Brand, giving evidence in Parliament to MPs reviewing the Government’s drugs strategy, said that for many addicts the illegal status of drugs is “ best an inconvenience,” adding that he backed the decriminalisation of drugs.

Arriving in a black hat and torn vest, with gold chains and crucifixes, Brand  addressed MPs by their first names, telling that he had beaten his own addictions to heroin but had been arrested a dozen times in connection with his drug use.

He said spending less money on policing drugs would be “a brilliant idea”, because for addicts being arrested is seen as little more than an “administrative blip.”

"Penalising people for possession of drugs is costly and expensive," Brand said, adding: “Making it illegal is not working anyway.”

“A good number of times I was arrested was simply for possession, and the administrative costs of that would be better spent, I think, on education and addressing the costs of treatment...I think that would be a very, very sensible use of those redirected funds."

On the subject of the decriminalisation of drugs, Brand said society was wrong to criminalise addiction suggesting it should be treated as a potentially fatal illness instead. He added that he felt there was a significant difference between decriminalising and legalising drugs.

“I think that there's a degree of cowardice and wilful ignorance around this condition…It's something we increasingly need to handle compassionately and pragmatically,” he said.

“We need to recognise the distinction that certain people have a condition or a tendency that drugs and alcohol are going to ruin their lives. We need to identify those people and offer them the correct treatment.”

Although he insisted he was not calling for "a free-for-all where everyone goes around taking drugs,” Brand said that he felt some people can take drugs safely and without harmful consequence.

He added that he is not promoting a “just say no” message, instead calling for more help and support for those with the "condition of addiction".

"I think some people can safely take drugs, I think they can…As long as it doesn't turn them into criminals, or harm their health, then I don't feel as if it's any of my business.

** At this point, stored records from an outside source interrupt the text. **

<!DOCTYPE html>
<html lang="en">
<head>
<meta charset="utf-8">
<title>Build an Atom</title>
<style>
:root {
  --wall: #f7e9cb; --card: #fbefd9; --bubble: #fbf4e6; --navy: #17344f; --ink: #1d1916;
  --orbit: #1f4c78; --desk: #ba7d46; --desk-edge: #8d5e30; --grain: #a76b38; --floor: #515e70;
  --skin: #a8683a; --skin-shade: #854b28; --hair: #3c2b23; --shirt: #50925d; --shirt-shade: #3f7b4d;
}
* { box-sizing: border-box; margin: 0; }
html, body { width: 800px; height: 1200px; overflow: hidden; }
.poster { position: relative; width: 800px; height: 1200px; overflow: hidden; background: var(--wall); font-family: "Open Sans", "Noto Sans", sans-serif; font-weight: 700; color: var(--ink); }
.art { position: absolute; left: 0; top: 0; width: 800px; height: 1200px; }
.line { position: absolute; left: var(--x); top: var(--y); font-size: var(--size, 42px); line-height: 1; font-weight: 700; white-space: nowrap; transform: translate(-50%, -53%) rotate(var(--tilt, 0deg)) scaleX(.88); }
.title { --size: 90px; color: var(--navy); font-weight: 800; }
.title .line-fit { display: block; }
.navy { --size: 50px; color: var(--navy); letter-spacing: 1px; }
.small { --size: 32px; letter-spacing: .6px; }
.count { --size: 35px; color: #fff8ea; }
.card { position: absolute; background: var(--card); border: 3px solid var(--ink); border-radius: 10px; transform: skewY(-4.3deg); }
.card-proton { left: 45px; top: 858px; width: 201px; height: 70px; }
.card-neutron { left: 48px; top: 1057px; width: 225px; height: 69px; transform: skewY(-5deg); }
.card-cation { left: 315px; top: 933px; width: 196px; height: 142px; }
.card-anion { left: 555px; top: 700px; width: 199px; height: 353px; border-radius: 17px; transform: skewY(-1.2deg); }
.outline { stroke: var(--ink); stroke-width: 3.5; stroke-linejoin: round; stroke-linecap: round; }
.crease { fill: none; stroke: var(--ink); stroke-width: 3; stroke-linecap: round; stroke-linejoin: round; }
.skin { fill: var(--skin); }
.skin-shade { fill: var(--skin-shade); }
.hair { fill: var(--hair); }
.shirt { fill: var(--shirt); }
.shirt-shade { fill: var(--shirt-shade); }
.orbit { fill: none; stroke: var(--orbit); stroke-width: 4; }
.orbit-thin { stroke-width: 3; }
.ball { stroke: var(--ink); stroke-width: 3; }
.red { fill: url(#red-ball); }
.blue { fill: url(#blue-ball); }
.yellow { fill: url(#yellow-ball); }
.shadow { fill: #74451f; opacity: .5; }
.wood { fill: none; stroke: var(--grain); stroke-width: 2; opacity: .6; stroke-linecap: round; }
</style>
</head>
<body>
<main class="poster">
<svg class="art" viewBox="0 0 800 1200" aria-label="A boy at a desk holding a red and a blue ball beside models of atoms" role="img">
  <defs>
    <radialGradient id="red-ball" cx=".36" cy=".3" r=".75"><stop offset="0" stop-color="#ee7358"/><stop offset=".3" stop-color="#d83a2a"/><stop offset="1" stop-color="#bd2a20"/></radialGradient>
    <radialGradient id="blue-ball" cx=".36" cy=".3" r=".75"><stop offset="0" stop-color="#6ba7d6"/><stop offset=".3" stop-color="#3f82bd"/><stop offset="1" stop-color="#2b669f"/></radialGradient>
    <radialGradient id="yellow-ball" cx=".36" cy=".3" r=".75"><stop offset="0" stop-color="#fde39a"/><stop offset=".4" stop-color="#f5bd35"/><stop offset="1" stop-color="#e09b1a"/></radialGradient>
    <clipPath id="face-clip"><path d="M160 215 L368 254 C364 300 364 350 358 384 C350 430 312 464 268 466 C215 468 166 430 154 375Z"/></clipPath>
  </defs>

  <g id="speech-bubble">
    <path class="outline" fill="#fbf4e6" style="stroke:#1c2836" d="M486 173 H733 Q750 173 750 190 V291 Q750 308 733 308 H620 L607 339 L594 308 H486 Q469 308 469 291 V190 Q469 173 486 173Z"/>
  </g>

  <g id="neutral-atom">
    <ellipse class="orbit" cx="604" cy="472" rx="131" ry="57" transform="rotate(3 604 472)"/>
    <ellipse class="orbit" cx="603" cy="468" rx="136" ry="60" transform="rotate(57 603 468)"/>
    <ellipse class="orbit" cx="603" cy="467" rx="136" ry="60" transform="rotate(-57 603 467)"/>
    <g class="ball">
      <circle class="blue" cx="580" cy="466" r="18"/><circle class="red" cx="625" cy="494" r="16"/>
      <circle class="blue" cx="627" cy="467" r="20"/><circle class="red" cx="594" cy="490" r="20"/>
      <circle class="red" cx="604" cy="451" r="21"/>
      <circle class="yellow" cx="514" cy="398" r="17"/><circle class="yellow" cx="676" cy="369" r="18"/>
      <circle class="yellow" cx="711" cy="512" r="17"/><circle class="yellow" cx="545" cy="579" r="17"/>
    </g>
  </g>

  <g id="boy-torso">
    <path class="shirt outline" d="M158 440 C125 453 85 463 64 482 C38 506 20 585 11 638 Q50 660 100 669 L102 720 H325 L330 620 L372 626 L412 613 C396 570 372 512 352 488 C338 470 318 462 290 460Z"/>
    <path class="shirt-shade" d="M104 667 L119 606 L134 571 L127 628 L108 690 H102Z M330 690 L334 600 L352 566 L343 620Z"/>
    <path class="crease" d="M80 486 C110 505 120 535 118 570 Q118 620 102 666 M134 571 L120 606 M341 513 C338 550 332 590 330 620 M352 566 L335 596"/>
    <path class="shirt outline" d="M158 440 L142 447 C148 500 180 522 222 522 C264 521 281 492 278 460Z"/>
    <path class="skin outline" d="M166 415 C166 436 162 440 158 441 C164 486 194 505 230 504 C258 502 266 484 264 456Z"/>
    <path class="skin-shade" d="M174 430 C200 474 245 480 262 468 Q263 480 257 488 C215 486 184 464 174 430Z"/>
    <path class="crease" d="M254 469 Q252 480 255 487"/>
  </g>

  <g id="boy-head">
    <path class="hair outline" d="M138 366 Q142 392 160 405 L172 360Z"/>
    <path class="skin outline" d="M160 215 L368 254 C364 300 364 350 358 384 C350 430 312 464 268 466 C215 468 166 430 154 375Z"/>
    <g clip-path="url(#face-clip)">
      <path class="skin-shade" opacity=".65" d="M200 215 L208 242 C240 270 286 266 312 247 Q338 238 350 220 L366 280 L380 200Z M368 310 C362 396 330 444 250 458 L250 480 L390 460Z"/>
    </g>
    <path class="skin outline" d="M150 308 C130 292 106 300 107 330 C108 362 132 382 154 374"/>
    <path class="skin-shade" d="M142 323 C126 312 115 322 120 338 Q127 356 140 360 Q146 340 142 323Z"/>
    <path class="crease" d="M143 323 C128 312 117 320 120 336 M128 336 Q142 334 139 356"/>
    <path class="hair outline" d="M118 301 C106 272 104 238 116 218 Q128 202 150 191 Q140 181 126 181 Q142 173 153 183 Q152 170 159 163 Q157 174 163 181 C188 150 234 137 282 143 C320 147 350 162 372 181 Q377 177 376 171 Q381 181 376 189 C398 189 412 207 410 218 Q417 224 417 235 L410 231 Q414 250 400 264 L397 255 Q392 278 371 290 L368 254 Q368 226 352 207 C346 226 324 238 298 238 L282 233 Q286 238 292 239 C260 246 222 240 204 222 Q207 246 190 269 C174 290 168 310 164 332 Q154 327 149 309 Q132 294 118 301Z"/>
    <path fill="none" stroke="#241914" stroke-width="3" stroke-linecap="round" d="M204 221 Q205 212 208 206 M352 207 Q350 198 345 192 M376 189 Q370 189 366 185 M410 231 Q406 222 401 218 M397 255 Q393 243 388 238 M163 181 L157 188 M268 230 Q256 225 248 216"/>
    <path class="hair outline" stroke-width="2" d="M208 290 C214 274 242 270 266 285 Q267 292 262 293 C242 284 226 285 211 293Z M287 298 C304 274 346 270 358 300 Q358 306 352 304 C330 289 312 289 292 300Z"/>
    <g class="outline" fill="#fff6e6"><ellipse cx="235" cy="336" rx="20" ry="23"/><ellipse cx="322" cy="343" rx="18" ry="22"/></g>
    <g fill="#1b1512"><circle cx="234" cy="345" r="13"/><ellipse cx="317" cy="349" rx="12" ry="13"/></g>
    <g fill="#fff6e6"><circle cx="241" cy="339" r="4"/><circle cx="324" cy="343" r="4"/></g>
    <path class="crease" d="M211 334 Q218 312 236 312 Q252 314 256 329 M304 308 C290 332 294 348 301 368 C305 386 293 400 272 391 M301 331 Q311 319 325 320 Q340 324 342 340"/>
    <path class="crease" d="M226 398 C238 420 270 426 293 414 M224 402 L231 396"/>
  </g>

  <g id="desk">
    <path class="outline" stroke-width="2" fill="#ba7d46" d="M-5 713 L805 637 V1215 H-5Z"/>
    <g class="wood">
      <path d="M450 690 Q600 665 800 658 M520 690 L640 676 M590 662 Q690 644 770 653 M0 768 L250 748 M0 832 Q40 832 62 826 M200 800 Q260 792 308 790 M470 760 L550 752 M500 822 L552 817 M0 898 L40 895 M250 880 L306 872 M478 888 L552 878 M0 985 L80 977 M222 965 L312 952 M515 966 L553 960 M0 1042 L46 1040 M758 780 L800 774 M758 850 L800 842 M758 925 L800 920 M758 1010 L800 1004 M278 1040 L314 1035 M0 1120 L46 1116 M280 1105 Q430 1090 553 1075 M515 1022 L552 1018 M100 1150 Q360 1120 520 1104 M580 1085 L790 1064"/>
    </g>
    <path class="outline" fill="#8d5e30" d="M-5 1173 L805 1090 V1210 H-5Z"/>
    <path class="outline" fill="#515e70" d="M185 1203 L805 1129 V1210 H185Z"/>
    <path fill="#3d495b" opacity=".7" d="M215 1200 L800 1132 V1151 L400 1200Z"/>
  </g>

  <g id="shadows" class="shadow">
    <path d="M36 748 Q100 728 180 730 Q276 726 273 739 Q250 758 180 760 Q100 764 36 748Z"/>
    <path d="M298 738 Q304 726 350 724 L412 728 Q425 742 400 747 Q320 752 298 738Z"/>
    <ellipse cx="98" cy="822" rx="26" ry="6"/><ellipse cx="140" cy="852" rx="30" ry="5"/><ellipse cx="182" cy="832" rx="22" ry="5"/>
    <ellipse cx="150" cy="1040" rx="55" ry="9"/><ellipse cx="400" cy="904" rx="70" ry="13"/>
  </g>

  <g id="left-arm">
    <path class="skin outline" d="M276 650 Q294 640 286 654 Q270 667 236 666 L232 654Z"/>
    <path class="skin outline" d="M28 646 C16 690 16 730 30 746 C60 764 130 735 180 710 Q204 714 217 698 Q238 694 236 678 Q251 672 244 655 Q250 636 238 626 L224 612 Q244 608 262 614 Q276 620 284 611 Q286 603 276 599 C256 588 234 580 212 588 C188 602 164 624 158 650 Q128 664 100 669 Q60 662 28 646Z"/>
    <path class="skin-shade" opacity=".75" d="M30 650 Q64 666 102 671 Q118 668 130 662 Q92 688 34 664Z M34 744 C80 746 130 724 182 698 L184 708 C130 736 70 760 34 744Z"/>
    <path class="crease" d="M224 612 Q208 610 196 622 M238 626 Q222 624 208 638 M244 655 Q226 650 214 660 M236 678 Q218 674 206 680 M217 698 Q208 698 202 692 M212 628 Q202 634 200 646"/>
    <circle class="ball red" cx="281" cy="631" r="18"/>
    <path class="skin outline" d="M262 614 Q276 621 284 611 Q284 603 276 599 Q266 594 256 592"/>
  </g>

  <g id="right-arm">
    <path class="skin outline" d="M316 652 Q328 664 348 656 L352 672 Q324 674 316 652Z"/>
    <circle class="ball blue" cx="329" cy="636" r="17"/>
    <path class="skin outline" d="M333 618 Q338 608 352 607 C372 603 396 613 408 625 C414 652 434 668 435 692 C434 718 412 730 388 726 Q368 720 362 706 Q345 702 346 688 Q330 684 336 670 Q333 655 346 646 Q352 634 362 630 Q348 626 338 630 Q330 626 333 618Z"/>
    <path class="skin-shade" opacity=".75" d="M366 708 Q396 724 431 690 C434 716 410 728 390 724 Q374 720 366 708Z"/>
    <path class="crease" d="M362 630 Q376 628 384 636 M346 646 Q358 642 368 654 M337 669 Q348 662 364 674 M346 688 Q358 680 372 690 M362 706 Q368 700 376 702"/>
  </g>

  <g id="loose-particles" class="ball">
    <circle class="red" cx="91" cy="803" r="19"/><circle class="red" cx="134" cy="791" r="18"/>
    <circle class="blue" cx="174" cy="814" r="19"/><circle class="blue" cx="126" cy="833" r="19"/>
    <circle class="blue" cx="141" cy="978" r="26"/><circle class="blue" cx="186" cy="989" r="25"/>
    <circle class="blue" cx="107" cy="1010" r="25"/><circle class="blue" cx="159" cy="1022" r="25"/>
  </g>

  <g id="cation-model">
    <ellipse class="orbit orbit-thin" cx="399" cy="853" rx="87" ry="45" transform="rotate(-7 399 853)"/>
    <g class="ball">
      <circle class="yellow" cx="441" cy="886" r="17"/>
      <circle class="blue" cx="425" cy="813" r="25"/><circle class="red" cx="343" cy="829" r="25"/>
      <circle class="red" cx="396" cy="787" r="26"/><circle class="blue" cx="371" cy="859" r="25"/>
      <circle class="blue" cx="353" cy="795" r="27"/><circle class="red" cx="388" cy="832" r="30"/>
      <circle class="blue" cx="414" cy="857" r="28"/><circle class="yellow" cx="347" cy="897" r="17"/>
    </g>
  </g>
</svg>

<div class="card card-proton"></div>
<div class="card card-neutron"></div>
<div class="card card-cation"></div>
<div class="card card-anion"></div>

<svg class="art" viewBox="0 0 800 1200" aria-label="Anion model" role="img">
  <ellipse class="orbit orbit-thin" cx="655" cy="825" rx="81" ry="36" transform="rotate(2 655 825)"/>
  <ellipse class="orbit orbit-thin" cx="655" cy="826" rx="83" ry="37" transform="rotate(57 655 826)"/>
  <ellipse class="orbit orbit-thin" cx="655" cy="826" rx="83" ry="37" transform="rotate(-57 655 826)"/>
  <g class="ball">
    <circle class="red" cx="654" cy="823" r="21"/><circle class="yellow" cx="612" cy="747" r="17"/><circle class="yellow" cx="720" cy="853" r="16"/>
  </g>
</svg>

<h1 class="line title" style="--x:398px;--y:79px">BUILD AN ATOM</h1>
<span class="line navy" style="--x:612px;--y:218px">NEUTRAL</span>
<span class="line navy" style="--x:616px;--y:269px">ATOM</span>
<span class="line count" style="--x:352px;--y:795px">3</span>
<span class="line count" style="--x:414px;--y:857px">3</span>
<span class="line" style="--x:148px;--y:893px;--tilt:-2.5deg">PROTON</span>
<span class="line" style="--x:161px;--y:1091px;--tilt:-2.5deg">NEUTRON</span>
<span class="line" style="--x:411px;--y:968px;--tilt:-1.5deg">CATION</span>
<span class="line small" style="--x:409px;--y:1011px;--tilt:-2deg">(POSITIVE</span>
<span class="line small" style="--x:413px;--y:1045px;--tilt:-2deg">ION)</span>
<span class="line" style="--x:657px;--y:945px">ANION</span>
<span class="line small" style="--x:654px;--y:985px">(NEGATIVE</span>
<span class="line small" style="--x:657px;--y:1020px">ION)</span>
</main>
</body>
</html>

"Let's have an authoritative, truthful, honest debate and some funding for abstinence-based recovery."

Brand claimed this would help "neutralise the toxic social threat” addicts pose as criminals and ensure they are not simply put on methadone programmes for years at a time, which leaves them written off on the sidelines of society.

On his own battle with drugs, Brand said he became addicted due to emotional and psychological difficulties, calling the experience “rough”.

During the energetic 30-minute hearing, Brand called the MPs "mate" and, when pushed for time by chairman Keith Vaz, replied: "Time is infinite. We can't run out of time. Who's next? Theresa May? She may not show up. Check she knows what day it is."